By Greg Schmidt, hospice chaplain
I can hear a few birds talking to one another outside my office window. A Grackle is squawking that no one has dropped a sandwich in the parking lot in a long time. Sparrows are chirping about how greedy the Grackles are anytime there is any food to be found. An Oriole is singing about who in the neighborhood has recently refilled their bright orange Oriole feeder with Welch’s Grape Jelly!
How do I know what they’re saying? It’s easy. For more hours than I’ll confess to, I sit and watch and listen to lots of birds while relaxing on my deck. (Secretly I’m trying to become the next St. Francis of Assisi because I want birds to come and sit on my shoulder or perch on my hand!) Trust me. Every bird out there is either in a never-ending search for food or whining because there isn’t any.

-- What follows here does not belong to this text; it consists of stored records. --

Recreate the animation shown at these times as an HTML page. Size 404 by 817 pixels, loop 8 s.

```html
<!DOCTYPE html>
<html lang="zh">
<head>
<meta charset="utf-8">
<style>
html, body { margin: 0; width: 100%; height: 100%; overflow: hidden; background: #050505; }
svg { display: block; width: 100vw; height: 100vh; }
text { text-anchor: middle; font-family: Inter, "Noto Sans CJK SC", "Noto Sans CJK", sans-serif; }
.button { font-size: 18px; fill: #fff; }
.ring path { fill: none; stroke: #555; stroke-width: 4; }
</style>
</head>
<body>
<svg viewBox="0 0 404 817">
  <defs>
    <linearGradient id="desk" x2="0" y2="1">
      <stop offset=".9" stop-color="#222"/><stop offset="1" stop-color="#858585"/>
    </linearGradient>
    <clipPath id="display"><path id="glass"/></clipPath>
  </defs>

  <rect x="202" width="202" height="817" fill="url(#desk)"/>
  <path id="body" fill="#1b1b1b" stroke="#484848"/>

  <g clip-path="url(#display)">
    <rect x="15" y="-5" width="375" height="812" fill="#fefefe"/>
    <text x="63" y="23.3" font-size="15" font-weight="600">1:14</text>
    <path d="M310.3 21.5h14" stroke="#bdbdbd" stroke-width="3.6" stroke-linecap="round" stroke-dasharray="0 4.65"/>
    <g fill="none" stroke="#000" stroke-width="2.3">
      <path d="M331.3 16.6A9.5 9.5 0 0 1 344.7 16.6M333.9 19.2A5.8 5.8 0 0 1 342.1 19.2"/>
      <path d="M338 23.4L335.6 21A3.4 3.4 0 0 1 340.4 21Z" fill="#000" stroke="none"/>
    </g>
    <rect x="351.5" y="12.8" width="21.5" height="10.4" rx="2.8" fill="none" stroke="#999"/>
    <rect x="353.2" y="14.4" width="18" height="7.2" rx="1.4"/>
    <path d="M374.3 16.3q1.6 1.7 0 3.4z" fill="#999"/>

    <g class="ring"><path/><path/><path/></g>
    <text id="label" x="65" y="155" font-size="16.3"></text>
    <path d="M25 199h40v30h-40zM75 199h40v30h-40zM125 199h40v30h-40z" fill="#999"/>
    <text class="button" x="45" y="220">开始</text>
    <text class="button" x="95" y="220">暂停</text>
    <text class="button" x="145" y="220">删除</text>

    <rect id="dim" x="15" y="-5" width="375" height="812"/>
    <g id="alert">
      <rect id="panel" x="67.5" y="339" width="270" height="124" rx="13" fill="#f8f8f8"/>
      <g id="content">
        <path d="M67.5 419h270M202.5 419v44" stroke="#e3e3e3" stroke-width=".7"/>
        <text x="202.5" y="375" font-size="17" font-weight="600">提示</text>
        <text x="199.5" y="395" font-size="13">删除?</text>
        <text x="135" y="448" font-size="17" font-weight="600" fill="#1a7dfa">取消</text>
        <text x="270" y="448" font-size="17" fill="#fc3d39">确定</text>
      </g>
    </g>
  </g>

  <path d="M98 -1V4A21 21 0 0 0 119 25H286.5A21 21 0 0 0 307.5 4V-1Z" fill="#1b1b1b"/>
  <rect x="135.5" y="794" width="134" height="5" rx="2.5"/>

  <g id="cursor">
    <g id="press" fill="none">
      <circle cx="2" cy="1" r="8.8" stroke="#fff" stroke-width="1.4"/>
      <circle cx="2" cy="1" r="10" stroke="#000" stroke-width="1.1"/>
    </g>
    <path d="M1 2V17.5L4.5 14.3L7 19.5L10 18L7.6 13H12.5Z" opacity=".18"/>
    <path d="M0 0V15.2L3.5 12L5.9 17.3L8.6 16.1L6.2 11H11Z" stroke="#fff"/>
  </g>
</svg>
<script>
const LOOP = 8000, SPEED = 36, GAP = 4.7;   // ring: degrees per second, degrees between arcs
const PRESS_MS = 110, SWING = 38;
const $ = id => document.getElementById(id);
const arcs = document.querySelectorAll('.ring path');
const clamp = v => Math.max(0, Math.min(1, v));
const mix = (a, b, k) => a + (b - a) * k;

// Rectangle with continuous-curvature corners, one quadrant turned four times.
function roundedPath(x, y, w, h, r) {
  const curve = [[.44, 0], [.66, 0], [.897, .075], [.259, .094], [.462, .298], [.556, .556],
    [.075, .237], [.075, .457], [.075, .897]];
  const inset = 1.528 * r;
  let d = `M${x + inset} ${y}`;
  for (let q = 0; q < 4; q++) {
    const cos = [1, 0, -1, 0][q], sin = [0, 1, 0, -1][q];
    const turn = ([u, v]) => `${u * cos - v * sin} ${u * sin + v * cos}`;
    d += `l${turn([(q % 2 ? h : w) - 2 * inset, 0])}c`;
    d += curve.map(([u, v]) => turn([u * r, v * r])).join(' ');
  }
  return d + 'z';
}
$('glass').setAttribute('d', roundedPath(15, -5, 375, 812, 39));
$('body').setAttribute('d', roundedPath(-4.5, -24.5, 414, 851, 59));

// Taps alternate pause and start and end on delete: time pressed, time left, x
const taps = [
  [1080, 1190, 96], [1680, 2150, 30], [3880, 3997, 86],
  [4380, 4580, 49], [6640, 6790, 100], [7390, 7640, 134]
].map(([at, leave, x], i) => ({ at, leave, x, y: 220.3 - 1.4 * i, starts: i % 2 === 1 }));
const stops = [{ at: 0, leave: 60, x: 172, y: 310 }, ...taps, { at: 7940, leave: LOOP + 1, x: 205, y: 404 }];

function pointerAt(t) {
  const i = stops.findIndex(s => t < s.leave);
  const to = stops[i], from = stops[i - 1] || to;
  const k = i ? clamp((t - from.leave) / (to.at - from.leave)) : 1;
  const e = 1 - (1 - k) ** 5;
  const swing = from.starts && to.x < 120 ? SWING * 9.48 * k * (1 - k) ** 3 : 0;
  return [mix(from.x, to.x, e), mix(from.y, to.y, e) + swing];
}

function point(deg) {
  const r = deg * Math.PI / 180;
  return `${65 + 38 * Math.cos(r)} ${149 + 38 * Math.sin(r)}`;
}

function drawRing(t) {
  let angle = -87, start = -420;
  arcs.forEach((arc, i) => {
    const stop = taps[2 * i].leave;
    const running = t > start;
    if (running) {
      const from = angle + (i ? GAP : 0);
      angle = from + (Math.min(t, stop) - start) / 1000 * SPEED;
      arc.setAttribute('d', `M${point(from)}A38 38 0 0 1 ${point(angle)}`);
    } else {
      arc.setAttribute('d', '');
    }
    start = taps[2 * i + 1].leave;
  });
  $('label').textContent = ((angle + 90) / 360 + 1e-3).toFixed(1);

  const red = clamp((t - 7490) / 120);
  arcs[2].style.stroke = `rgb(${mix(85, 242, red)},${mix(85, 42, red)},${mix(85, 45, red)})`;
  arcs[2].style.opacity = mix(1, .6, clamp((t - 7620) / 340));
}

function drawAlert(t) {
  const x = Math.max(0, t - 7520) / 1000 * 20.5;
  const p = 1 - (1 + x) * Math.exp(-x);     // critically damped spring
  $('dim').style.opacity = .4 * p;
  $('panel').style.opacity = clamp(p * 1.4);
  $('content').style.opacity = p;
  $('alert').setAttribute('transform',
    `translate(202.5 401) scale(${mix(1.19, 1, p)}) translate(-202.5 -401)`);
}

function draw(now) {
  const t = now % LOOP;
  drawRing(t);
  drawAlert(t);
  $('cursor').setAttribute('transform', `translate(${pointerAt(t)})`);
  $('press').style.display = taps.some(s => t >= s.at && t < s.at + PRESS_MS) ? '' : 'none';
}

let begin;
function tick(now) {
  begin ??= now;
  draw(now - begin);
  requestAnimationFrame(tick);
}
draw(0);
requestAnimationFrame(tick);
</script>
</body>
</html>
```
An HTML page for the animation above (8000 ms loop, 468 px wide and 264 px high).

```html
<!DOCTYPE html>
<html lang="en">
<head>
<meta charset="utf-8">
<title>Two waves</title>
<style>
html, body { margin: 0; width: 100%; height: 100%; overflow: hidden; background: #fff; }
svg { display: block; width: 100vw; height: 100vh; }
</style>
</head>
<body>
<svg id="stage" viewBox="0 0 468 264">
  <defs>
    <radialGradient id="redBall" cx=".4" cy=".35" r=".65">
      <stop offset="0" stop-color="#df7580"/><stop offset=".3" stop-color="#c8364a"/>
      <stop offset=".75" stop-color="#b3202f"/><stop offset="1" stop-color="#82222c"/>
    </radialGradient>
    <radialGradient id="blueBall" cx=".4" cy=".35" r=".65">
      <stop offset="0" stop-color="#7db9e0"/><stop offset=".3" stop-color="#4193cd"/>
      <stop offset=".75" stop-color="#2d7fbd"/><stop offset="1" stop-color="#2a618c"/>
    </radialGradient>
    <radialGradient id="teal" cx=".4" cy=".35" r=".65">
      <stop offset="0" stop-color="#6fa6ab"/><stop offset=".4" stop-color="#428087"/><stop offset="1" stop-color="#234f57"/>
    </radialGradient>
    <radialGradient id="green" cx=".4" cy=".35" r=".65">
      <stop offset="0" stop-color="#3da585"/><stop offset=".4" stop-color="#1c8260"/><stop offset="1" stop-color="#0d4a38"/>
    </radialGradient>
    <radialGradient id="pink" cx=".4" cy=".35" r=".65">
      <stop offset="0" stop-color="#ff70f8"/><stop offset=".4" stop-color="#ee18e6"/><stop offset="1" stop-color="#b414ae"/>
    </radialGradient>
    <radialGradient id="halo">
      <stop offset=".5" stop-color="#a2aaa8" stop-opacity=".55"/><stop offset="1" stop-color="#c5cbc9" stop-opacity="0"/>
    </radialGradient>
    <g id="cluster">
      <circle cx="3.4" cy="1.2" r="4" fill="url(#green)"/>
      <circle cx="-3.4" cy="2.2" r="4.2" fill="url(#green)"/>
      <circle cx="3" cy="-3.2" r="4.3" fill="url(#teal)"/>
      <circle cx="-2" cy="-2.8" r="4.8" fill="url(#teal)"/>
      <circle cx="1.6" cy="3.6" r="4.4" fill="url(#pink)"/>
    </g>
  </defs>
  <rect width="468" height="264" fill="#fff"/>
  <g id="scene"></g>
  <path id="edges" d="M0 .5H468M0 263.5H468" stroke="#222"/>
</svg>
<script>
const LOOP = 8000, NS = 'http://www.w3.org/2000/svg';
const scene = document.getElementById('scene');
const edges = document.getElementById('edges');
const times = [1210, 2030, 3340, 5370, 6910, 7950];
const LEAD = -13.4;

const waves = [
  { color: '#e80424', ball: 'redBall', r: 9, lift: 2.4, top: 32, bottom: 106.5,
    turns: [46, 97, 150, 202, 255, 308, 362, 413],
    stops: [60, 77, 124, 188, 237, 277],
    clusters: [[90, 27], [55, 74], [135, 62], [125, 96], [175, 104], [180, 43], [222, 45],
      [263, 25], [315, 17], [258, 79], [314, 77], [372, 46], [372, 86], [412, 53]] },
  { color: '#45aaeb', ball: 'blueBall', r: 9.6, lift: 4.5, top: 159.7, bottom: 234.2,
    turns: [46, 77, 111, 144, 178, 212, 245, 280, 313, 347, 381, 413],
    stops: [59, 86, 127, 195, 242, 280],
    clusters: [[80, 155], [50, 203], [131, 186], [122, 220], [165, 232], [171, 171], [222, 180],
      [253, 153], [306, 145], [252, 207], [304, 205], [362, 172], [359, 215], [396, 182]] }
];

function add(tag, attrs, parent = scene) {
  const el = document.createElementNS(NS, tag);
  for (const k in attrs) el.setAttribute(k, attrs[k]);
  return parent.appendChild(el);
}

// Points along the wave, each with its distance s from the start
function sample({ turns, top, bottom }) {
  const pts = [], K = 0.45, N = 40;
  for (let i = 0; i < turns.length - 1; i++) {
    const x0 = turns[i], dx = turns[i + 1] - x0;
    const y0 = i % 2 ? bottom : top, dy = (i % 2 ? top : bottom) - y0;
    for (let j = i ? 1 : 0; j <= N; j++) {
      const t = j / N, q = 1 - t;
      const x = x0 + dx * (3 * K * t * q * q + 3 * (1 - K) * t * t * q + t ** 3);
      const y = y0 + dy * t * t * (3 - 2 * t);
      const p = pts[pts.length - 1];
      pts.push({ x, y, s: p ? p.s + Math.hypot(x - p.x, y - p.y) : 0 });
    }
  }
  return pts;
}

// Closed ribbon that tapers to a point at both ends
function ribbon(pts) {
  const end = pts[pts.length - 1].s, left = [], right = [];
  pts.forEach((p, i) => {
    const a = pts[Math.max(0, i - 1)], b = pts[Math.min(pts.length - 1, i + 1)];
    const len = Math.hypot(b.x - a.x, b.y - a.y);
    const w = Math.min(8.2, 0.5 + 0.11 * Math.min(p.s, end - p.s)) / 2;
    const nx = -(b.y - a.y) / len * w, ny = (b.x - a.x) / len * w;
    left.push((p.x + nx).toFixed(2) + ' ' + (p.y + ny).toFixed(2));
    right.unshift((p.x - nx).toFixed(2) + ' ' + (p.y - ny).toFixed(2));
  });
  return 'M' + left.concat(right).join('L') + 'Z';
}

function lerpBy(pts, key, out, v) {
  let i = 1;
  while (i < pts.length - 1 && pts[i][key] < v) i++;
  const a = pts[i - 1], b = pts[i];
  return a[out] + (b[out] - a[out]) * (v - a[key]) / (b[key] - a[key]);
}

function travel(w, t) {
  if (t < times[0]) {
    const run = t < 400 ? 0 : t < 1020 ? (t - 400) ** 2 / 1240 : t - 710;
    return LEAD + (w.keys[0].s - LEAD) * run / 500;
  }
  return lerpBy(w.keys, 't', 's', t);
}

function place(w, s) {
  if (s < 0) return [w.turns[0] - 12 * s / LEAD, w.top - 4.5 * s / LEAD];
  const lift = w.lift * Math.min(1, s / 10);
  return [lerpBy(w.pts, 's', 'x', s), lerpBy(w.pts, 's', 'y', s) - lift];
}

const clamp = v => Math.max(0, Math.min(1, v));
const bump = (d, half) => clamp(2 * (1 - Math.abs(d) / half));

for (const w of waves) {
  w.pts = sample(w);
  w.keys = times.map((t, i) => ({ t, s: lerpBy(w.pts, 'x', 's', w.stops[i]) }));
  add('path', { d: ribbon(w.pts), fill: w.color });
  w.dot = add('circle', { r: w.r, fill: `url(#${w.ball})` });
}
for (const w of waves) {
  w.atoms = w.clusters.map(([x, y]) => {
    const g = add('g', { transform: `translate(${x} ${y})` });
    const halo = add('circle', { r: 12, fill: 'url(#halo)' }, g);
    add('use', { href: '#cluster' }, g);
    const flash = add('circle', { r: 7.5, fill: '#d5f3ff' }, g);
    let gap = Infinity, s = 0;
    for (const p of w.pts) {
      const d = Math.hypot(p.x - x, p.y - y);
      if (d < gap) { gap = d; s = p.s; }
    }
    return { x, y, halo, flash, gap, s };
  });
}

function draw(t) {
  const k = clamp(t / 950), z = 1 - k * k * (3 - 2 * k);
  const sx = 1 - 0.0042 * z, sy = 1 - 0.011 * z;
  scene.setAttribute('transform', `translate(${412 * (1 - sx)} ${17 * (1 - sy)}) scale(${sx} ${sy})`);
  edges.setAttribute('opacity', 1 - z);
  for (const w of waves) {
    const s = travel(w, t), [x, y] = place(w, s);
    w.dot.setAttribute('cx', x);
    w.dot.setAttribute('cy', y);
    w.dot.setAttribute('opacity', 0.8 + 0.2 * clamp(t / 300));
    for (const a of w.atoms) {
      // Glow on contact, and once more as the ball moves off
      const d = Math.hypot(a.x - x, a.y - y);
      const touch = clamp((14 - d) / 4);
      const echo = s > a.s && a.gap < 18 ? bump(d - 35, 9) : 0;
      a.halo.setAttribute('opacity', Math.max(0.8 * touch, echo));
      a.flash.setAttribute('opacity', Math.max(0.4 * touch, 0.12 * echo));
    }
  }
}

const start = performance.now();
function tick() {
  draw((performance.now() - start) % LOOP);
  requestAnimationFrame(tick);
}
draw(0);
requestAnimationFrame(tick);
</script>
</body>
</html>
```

The distinctive sounds each species makes before vs. after they’ve eaten make that clear!
Interestingly, the Bible says God provides for the needs of the sparrow, but that doesn’t mean those little chirpers can just set back and have it delivered. Sure, it’s there. Available. But they must go in search of it! How do I know? Because there are many homeowners joyfully providing a good deal of outdoor TLC for our little feathered friends.
And there’s lots of indoor TLC among old and new friends too! Why is that important? Because you and I – aka “humanity” – are in a never-ending search for love, or identifying why there is a lack of it. I’m happy to report that the longer I spend time with my Heart & Soul Hospice family, the more I understand and appreciate what hospice employees offer to the world at their doorstep! Love. Compassion. The opportunity to discover peace of mind (for the patient and the employee), a helping hand, a forgiving and encouraging spirit. Grace. Mercy. Patience for patients and their families. Generosity. Pay it forward attitudes and actions. A gentle touch. A shoulder to cry on. Fellow burden-bearers and prayer warriors.
One day, while teaching those following Him how to care for those around them, Jesus said, “We are intimately linked in this harvest work. Anyone who accepts what you do, accepts me, the One who sent you. Anyone who accepts what I do accepts my Father, who sent me. Accepting a messenger of God is as good as being God’s messenger. Accepting someone’s help is as good as giving someone help. This is a large work I’ve called you into, but don’t be overwhelmed by it. It’s best to start small. Give a cool cup of water to someone who is thirsty, for instance. The smallest act of giving or receiving makes you a true apprentice. You won’t lose out on a thing.” (Matthew 10:40-42; The Message).
I believe it’s important not to limit the meaning of Jesus’ words to the realm of evangelism (becoming or developing disciples). Why? Because the foundation of this particular teaching has significant ramifications for how it is you and I approach the world at our doorstep (which is my way of saying “everyone … everywhere!”). Like our bird friends, God makes provisions for care that we can all access if we’re willing to search or look for them. Hospice is one such provision. There are lots of hospice employees who are eagerly waiting for the opportunity to share all that hospice care offers. So, pick up the phone. Write an email. Send a text. Don’t get to the point where you feel like you’re in a never-ending search for someone who will offer you that proverbial “cool cup of water.” If you’re looking for the kind of “water” people needing hospice are searching for, Heart & Soul Hospice is here to share all that we have with you. Please, accept our help. Search for us and we’ll find you. We’re available to serve you at your doorstep.
P.S. If you don’t provide your Orioles with “Welch’s Grape Jelly,” according to Jonas, the husband of a past patient, they will come tap on your kitchen window and tell you to go back to the store and get Welch’s, not Smuckers or some other imitator. They’re VERY finicky Grape Jelly snobs. Just thought you’d want to know.